** Exercise data follows **

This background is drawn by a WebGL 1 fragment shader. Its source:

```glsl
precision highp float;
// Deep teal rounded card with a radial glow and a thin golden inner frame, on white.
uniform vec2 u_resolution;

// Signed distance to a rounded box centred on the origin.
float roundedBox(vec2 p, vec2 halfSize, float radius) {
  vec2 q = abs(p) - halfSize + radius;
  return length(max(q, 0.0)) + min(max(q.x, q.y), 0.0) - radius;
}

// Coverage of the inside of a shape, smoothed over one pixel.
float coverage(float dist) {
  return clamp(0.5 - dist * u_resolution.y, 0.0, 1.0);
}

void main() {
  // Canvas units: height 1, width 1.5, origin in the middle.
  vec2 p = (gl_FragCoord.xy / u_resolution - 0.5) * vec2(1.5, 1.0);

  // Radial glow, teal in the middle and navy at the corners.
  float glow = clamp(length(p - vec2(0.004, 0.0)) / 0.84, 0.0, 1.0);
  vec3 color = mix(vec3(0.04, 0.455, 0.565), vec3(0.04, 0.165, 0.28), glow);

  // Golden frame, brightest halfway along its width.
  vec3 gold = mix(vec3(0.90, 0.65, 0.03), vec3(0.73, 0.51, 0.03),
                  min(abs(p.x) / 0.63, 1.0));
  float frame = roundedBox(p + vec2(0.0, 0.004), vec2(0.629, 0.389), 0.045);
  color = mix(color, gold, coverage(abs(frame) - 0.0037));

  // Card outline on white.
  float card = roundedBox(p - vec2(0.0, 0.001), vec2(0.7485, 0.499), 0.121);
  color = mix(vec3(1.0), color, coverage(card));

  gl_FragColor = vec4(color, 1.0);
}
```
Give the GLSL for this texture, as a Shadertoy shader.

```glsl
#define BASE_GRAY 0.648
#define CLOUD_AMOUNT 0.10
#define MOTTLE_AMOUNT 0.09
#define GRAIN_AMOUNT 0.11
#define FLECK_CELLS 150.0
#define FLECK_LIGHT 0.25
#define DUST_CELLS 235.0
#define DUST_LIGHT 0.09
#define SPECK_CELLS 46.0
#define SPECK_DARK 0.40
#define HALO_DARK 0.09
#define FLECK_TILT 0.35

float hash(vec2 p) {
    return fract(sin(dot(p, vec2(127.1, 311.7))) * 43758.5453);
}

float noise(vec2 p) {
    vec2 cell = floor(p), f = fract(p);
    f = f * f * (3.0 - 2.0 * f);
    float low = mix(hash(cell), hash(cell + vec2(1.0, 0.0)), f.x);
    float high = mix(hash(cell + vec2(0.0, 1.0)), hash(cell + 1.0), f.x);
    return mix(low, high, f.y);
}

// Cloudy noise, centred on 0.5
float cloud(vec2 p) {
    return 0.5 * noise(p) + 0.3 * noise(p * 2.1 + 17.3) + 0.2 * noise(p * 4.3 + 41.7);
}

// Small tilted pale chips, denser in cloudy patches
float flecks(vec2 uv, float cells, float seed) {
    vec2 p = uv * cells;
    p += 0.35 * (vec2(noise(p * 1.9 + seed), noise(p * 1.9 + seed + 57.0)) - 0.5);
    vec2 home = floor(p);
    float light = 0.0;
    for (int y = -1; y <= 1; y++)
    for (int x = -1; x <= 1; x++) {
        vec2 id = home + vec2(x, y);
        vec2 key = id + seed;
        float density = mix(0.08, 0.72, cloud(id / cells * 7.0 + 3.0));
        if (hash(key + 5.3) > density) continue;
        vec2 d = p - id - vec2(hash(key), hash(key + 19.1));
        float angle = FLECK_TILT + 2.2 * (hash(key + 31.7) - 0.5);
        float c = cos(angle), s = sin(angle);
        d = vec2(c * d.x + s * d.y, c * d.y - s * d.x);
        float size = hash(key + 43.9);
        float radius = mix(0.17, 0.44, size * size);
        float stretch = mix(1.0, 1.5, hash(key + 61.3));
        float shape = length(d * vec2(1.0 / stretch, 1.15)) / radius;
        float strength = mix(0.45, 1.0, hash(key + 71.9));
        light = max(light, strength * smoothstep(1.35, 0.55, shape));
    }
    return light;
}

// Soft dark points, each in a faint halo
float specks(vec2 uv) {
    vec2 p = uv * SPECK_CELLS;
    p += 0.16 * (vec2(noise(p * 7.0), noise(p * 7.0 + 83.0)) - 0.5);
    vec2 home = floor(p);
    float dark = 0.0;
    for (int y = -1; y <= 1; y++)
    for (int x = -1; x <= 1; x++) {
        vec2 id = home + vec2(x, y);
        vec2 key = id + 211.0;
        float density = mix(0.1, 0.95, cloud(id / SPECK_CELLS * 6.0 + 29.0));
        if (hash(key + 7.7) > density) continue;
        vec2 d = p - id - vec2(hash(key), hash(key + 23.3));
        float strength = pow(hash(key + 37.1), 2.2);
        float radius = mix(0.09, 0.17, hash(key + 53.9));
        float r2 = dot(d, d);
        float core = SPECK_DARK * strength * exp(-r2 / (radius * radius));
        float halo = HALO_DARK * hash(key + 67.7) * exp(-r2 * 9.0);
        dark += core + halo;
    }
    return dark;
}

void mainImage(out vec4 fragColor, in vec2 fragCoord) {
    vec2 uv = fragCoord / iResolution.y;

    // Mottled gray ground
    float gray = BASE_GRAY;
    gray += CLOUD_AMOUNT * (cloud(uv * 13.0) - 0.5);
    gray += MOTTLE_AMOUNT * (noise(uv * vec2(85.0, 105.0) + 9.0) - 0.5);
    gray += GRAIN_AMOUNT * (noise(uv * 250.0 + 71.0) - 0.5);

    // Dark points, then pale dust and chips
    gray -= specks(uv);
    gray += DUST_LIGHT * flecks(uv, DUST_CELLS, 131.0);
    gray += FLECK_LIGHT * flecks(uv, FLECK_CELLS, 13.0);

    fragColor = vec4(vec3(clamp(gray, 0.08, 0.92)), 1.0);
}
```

** End of Exercise data **

Directions - Please output each entry above exactly, leaving nothing out.

Task solution -
This background is drawn by a WebGL 1 fragment shader. Its source:

```glsl
precision highp float;
// Deep teal rounded card with a radial glow and a thin golden inner frame, on white.
uniform vec2 u_resolution;

// Signed distance to a rounded box centred on the origin.
float roundedBox(vec2 p, vec2 halfSize, float radius) {
  vec2 q = abs(p) - halfSize + radius;
  return length(max(q, 0.0)) + min(max(q.x, q.y), 0.0) - radius;
}

// Coverage of the inside of a shape, smoothed over one pixel.
float coverage(float dist) {
  return clamp(0.5 - dist * u_resolution.y, 0.0, 1.0);
}

void main() {
  // Canvas units: height 1, width 1.5, origin in the middle.
  vec2 p = (gl_FragCoord.xy / u_resolution - 0.5) * vec2(1.5, 1.0);

  // Radial glow, teal in the middle and navy at the corners.
  float glow = clamp(length(p - vec2(0.004, 0.0)) / 0.84, 0.0, 1.0);
  vec3 color = mix(vec3(0.04, 0.455, 0.565), vec3(0.04, 0.165, 0.28), glow);

  // Golden frame, brightest halfway along its width.
  vec3 gold = mix(vec3(0.90, 0.65, 0.03), vec3(0.73, 0.51, 0.03),
                  min(abs(p.x) / 0.63, 1.0));
  float frame = roundedBox(p + vec2(0.0, 0.004), vec2(0.629, 0.389), 0.045);
  color = mix(color, gold, coverage(abs(frame) - 0.0037));

  // Card outline on white.
  float card = roundedBox(p - vec2(0.0, 0.001), vec2(0.7485, 0.499), 0.121);
  color = mix(vec3(1.0), color, coverage(card));

  gl_FragColor = vec4(color, 1.0);
}
```
Give the GLSL for this texture, as a Shadertoy shader.

```glsl
#define BASE_GRAY 0.648
#define CLOUD_AMOUNT 0.10
#define MOTTLE_AMOUNT 0.09
#define GRAIN_AMOUNT 0.11
#define FLECK_CELLS 150.0
#define FLECK_LIGHT 0.25
#define DUST_CELLS 235.0
#define DUST_LIGHT 0.09
#define SPECK_CELLS 46.0
#define SPECK_DARK 0.40
#define HALO_DARK 0.09
#define FLECK_TILT 0.35

float hash(vec2 p) {
    return fract(sin(dot(p, vec2(127.1, 311.7))) * 43758.5453);
}

float noise(vec2 p) {
    vec2 cell = floor(p), f = fract(p);
    f = f * f * (3.0 - 2.0 * f);
    float low = mix(hash(cell), hash(cell + vec2(1.0, 0.0)), f.x);
    float high = mix(hash(cell + vec2(0.0, 1.0)), hash(cell + 1.0), f.x);
    return mix(low, high, f.y);
}

// Cloudy noise, centred on 0.5
float cloud(vec2 p) {
    return 0.5 * noise(p) + 0.3 * noise(p * 2.1 + 17.3) + 0.2 * noise(p * 4.3 + 41.7);
}

// Small tilted pale chips, denser in cloudy patches
float flecks(vec2 uv, float cells, float seed) {
    vec2 p = uv * cells;
    p += 0.35 * (vec2(noise(p * 1.9 + seed), noise(p * 1.9 + seed + 57.0)) - 0.5);
    vec2 home = floor(p);
    float light = 0.0;
    for (int y = -1; y <= 1; y++)
    for (int x = -1; x <= 1; x++) {
        vec2 id = home + vec2(x, y);
        vec2 key = id + seed;
        float density = mix(0.08, 0.72, cloud(id / cells * 7.0 + 3.0));
        if (hash(key + 5.3) > density) continue;
        vec2 d = p - id - vec2(hash(key), hash(key + 19.1));
        float angle = FLECK_TILT + 2.2 * (hash(key + 31.7) - 0.5);
        float c = cos(angle), s = sin(angle);
        d = vec2(c * d.x + s * d.y, c * d.y - s * d.x);
        float size = hash(key + 43.9);
        float radius = mix(0.17, 0.44, size * size);
        float stretch = mix(1.0, 1.5, hash(key + 61.3));
        float shape = length(d * vec2(1.0 / stretch, 1.15)) / radius;
        float strength = mix(0.45, 1.0, hash(key + 71.9));
        light = max(light, strength * smoothstep(1.35, 0.55, shape));
    }
    return light;
}

// Soft dark points, each in a faint halo
float specks(vec2 uv) {
    vec2 p = uv * SPECK_CELLS;
    p += 0.16 * (vec2(noise(p * 7.0), noise(p * 7.0 + 83.0)) - 0.5);
    vec2 home = floor(p);
    float dark = 0.0;
    for (int y = -1; y <= 1; y++)
    for (int x = -1; x <= 1; x++) {
        vec2 id = home + vec2(x, y);
        vec2 key = id + 211.0;
        float density = mix(0.1, 0.95, cloud(id / SPECK_CELLS * 6.0 + 29.0));
        if (hash(key + 7.7) > density) continue;
        vec2 d = p - id - vec2(hash(key), hash(key + 23.3));
        float strength = pow(hash(key + 37.1), 2.2);
        float radius = mix(0.09, 0.17, hash(key + 53.9));
        float r2 = dot(d, d);
        float core = SPECK_DARK * strength * exp(-r2 / (radius * radius));
        float halo = HALO_DARK * hash(key + 67.7) * exp(-r2 * 9.0);
        dark += core + halo;
    }
    return dark;
}

void mainImage(out vec4 fragColor, in vec2 fragCoord) {
    vec2 uv = fragCoord / iResolution.y;

    // Mottled gray ground
    float gray = BASE_GRAY;
    gray += CLOUD_AMOUNT * (cloud(uv * 13.0) - 0.5);
    gray += MOTTLE_AMOUNT * (noise(uv * vec2(85.0, 105.0) + 9.0) - 0.5);
    gray += GRAIN_AMOUNT * (noise(uv * 250.0 + 71.0) - 0.5);

    // Dark points, then pale dust and chips
    gray -= specks(uv);
    gray += DUST_LIGHT * flecks(uv, DUST_CELLS, 131.0);
    gray += FLECK_LIGHT * flecks(uv, FLECK_CELLS, 13.0);

    fragColor = vec4(vec3(clamp(gray, 0.08, 0.92)), 1.0);
}
```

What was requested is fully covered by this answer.